**TASK DIRECTIONS**
Collect all lines from the listing that include the string "shade".

**GIVEN RECORDS**
┄┄┄┄┄┄┄┄┄┄┄┄┄┄┄┄┄┄┄┄
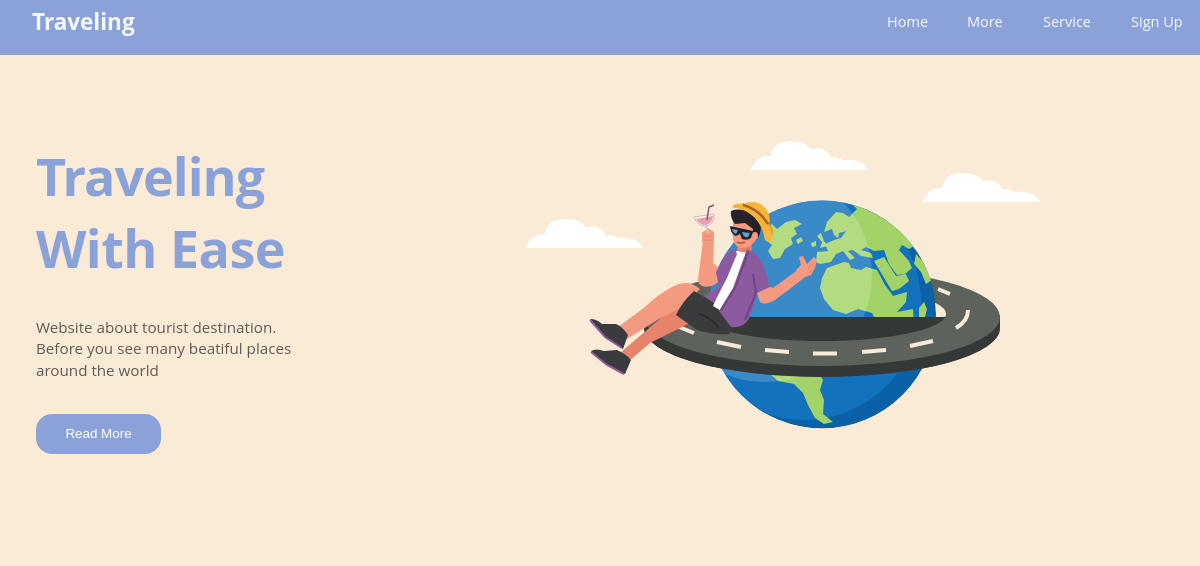
<!DOCTYPE html>
<html lang="en">
<head>
<meta charset="utf-8">
<title>Traveling With Ease</title>
<style>
:root{
  --periwinkle:#8ba2d9; --cream:#faebd7; --ink:#5f5b57; --nav-text:#f6f8ff;
  --ocean:#1272bd; --ocean-shade:#0b61a5; --land:#a3d368;
  --road:#5d625d; --road-side:#343836; --dash:#f8ead6;
  --skin:#f49a80; --skin-shade:#e8836b; --shirt:#8c5a9f; --shirt-shade:#734487;
  --dark:#3a3b3d; --hair:#25222a; --straw:#f8b436; --straw-shade:#e2912a;
}
*{box-sizing:border-box;margin:0;padding:0}
body{width:1200px;height:566px;overflow:hidden;position:relative;background:var(--cream);font-family:"Open Sans","Noto Sans",sans-serif}
a{color:inherit;text-decoration:none}
.site-header{height:55px;background:var(--periwinkle);color:var(--nav-text);display:flex;justify-content:space-between;padding:0 16px 0 32px}
.brand{font-size:22.5px;font-weight:700;line-height:43px}
.menu{display:grid;grid-template-columns:40px 36px 48px 53px;column-gap:40px;list-style:none;font-size:14.5px;line-height:44px;white-space:nowrap}
.intro{position:absolute;left:36px;top:140px;white-space:nowrap}
h1{font-size:52px;line-height:72px;font-weight:700;color:var(--periwinkle)}
h1 span{display:block}
.line-one{letter-spacing:-1px}
.line-two{letter-spacing:-.5px}
.summary{margin-top:33px;font-size:15.2px;line-height:21.4px;color:var(--ink)}
.button{display:block;position:absolute;left:0;top:274px;width:125px;height:40px;border-radius:16px;background:var(--periwinkle);color:#fff;font:13.4px/40px "Liberation Sans",Arial,sans-serif;text-align:center}
.illustration{position:absolute;left:0;top:0;pointer-events:none}
</style>
</head>
<body>
<header class="site-header">
  <a class="brand" href="#">Traveling</a>
  <nav>
    <ul class="menu">
      <li><a href="#">Home</a></li>
      <li><a href="#">More</a></li>
      <li><a href="#">Service</a></li>
      <li><a href="#">Sign Up</a></li>
    </ul>
  </nav>
</header>
<main>
  <section class="intro">
    <h1><span class="line-one">Traveling</span><span class="line-two">With Ease</span></h1>
    <p class="summary">Website about tourist destination.<br>Before you see many beatiful places<br>around the world</p>
    <a class="button" href="#">Read More</a>
  </section>
  <svg class="illustration" width="1200" height="566" viewBox="0 0 1200 566" role="img" aria-label="Traveler with a drink relaxing on a road that circles the globe">
    <defs>
      <path id="cloud" fill="#fff" d="M526 248Q531 233 545 234Q548 219 566 219Q579 219 586 227Q601 224 606 236Q612 234 618 238Q637 236 643 248Z"/>
      <clipPath id="globe-edge"><circle cx="822" cy="314.500" r="114"/></clipPath>
      <clipPath id="front-half"><rect x="630" y="315" width="380" height="80"/></clipPath>
      <g id="ring">
        <path fill="var(--road-side)" d="M644 317V328A178 49 0 0 0 1000 328V317Z"/>
        <path fill="var(--road)" fill-rule="evenodd" d="M644 317A178 49 0 0 1 1000 317A178 49 0 0 1 644 317ZM698 314A124 27 0 0 0 946 314A124 27 0 0 0 698 314Z"/>
      </g>
    </defs>

    <g id="clouds">
      <use href="#cloud"/>
      <use href="#cloud" x="225" y="-78"/>
      <use href="#cloud" x="397" y="-46"/>
    </g>

    <g id="road-back">
      <use href="#ring"/>
      <ellipse cx="822" cy="314" rx="124" ry="27" fill="var(--cream)"/>
    </g>

    <g id="globe" clip-path="url(#globe-edge)">
      <circle cx="822" cy="314.500" r="114" fill="var(--ocean-shade)"/>
      <circle cx="804" cy="303" r="117" fill="var(--ocean)"/>
      <g id="land" fill="var(--land)">
        <path d="M764 229L772 224L777 229L786 222L795 220L802 224L794 228L797 234L791 238L793 244L785 249L780 258L773 259L768 251L772 245L766 240Z"/>
        <path d="M796 240L801 237L803 241L798 244Z"/>
        <path d="M851 203L880 211Q902 224 914 246L909 249L902 245L899 250L909 261L912 268L905 274L897 275L889 264L884 250L874 251L866 247L861 250L871 253L873 258L861 256L853 250L848 251L855 258L850 260L843 251L836 254L831 262L820 264L816 262L817 252L828 251L825 244L834 240L841 238L846 231L839 233L838 238L834 235L832 229L824 232L827 222L836 212L843 213L849 217L857 209Z"/>
        <path d="M817 236L821 233L824 241L828 246L820 248L822 242ZM811 243L816 241L816 246L812 247Z"/>
        <path d="M827 268L844 262L849 263L851 268L861 270L866 267L877 270L885 285L893 296L907 292L906 302L897 312L913 309L914 330L904 346H884L880 328L872 313L858 309L846 314L833 310L824 299L820 288L822 278Z"/>
        <path d="M874 261L884 257L896 276L906 274L909 281L899 289L892 291Z"/>
        <path d="M919 308L924 302L927 309L924 321L919 323Z"/>
        <path d="M916 254L927 266L932 280L926 284L921 272L914 264Z"/>
        <path d="M744 322L752 318L758 326L764 333L752 337L742 332Z"/>
        <path d="M768 372H818L823 380L820 390L824 400L823 414L833 422L824 424L815 418L808 405L803 393L794 384L778 381Z"/>
      </g>
      <circle cx="765" cy="275" r="107" fill="#fff" opacity=".17"/>
    </g>

    <g id="road-front">
      <use href="#ring" clip-path="url(#front-half)"/>
      <g fill="none" stroke="var(--dash)" stroke-width="4">
        <path d="M679 327L694 333M717 342L741 347M765 350L789 352M813 353.500H837M862 352L886 350M910 346L933 341"/>
        <path d="M956 328Q968 321 968 310M938 289L950 294"/>
      </g>
    </g>

    <g id="traveler">
      <g id="far-leg">
        <path fill="var(--skin-shade)" d="M690 294L661 318L620 353L629 361L650 343L690 323Z"/>
        <path fill="var(--dark)" d="M591 351Q596 348 604 351L617 350Q626 354 631 360L625 374L607 365Z"/>
        <path fill="none" stroke="var(--shirt)" stroke-width="2" d="M591 352L607 365L624 374"/>
      </g>
      <g id="near-leg">
        <path fill="var(--skin)" d="M700 289Q688 279 674 286Q658 294 645 307L618 327L627 339L659 319L684 306Z"/>
        <path fill="var(--dark)" d="M590 319Q597 319 602 324L616 324Q623 327 628 335L623 349L606 338Z"/>
        <path fill="none" stroke="var(--shirt)" stroke-width="2" d="M590 320L605 337L622 348"/>
      </g>
      <path id="shorts" fill="var(--dark)" d="M694 291L718 305L740 319L729 334Q712 335 697 330L676 315Q682 302 694 291Z"/>
      <path fill="none" stroke="#25272a" stroke-width="1.500" d="M699 314Q711 317 719 328"/>

      <g id="raised-arm">
        <path fill="var(--skin)" d="M703 240L714 242L713 263L719 268L733 255L738 270L712 286Q699 289 698 280Z"/>
        <path fill="var(--skin)" d="M702 233L708 228L714 232L714 242L708 247L702 242Z"/>
        <path fill="none" stroke="var(--skin-shade)" d="M704 236H712M704 240H712"/>
      </g>
      <g id="drink">
        <path fill="#fff" fill-opacity=".65" stroke="#c9b9bf" d="M694 217L714 214Q714 225 706 226Q697 226 694 217Z"/>
        <path fill="#e8a0ae" d="M696 219L713 216Q712 224 706 225Q699 225 696 219Z"/>
        <path fill="none" stroke="#d5c6cc" stroke-width="2" d="M706 226L708 233"/>
        <path fill="none" stroke="#8c5263" stroke-width="1.500" d="M707 220L709 207L714 205"/>
      </g>

      <path id="neck" fill="var(--skin-shade)" d="M739 242L752 243L751 256L736 256Z"/>
      <path id="undershirt" fill="#fff" d="M736 251L748 253L737 286L723 312L713 306L725 279Z"/>
      <path fill="var(--shirt)" d="M735 249Q728 251 724 258L716 272L719 287L704 296L714 303L727 278L737 254Z"/>
      <path fill="var(--shirt)" d="M747 249Q758 253 763 264L770 287L757 294L749 319Q742 329 731 327L719 311L733 288Z"/>
      <path fill="none" stroke="var(--shirt-shade)" stroke-width="2" d="M753 274L756 293L745 320M748 252L735 288L721 310"/>

      <g id="reaching-arm" fill="var(--skin)">
        <path d="M757 293L770 287L773 288L799 269L804 278L775 300Q765 306 760 302Z"/>
        <path d="M796 270L801 265L799 257L803 256L807 264L814 257L817 260L815 268L811 275L803 278Z"/>
        <path fill="none" stroke="var(--skin-shade)" d="M808 269L815 262M809 273L815 267"/>
      </g>

      <g id="head">
        <path fill="var(--skin)" d="M733 220L755 223L757 238Q752 248 742 248Q735 247 733 240Z"/>
        <path fill="var(--hair)" d="M731 211Q744 206 760 218Q763 230 757 240L752 237L753 229L745 223L735 224Q730 218 731 211Z"/>
        <ellipse cx="755" cy="236" rx="3" ry="4" fill="var(--skin)"/>
        <path fill="var(--hair)" d="M730 226L753 231L751 238Q747 241 742 239L740 234L736 236Q731 235 730 226Z"/>
        <path fill="#5aa4d3" d="M732 229L738 230L736 234Q733 233 732 229ZM742 232L750 233L748 237Q743 238 742 232Z"/>
        <path fill="none" stroke="#b9503f" stroke-width="1.500" d="M737 242Q741 244 745 242"/>
      </g>
      <g id="hat">
        <path fill="var(--straw-shade)" d="M733 208Q747 206 758 217Q766 226 766 241Q773 240 773 231L765 213L743 203Z"/>
        <path fill="var(--straw)" d="M740 207Q747 200 758 203Q769 207 770 221L766 227Q757 211 740 207Z"/>
        <path fill="var(--straw)" d="M732 207Q735 202 743 204Q758 208 767 222Q774 234 772 240Q769 243 765 240Q763 227 755 218Q746 209 732 207Z"/>
        <path fill="none" stroke="#a8642a" stroke-width="2.500" d="M743 205Q759 209 768 224"/>
      </g>
    </g>
  </svg>
</main>
</body>
</html>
┄┄┄┄┄┄┄┄┄┄┄┄┄┄┄┄┄┄┄┄
**RESULT**
  --ocean:#1272bd; --ocean-shade:#0b61a5; --land:#a3d368;
  --skin:#f49a80; --skin-shade:#e8836b; --shirt:#8c5a9f; --shirt-shade:#734487;
  --dark:#3a3b3d; --hair:#25222a; --straw:#f8b436; --straw-shade:#e2912a;
      <circle cx="822" cy="314.500" r="114" fill="var(--ocean-shade)"/>
        <path fill="var(--skin-shade)" d="M690 294L661 318L620 353L629 361L650 343L690 323Z"/>
        <path fill="none" stroke="var(--skin-shade)" d="M704 236H712M704 240H712"/>
      <path id="neck" fill="var(--skin-shade)" d="M739 242L752 243L751 256L736 256Z"/>
      <path fill="none" stroke="var(--shirt-shade)" stroke-width="2" d="M753 274L756 293L745 320M748 252L735 288L721 310"/>
        <path fill="none" stroke="var(--skin-shade)" d="M808 269L815 262M809 273L815 267"/>
        <path fill="var(--straw-shade)" d="M733 208Q747 206 758 217Q766 226 766 241Q773 240 773 231L765 213L743 203Z"/>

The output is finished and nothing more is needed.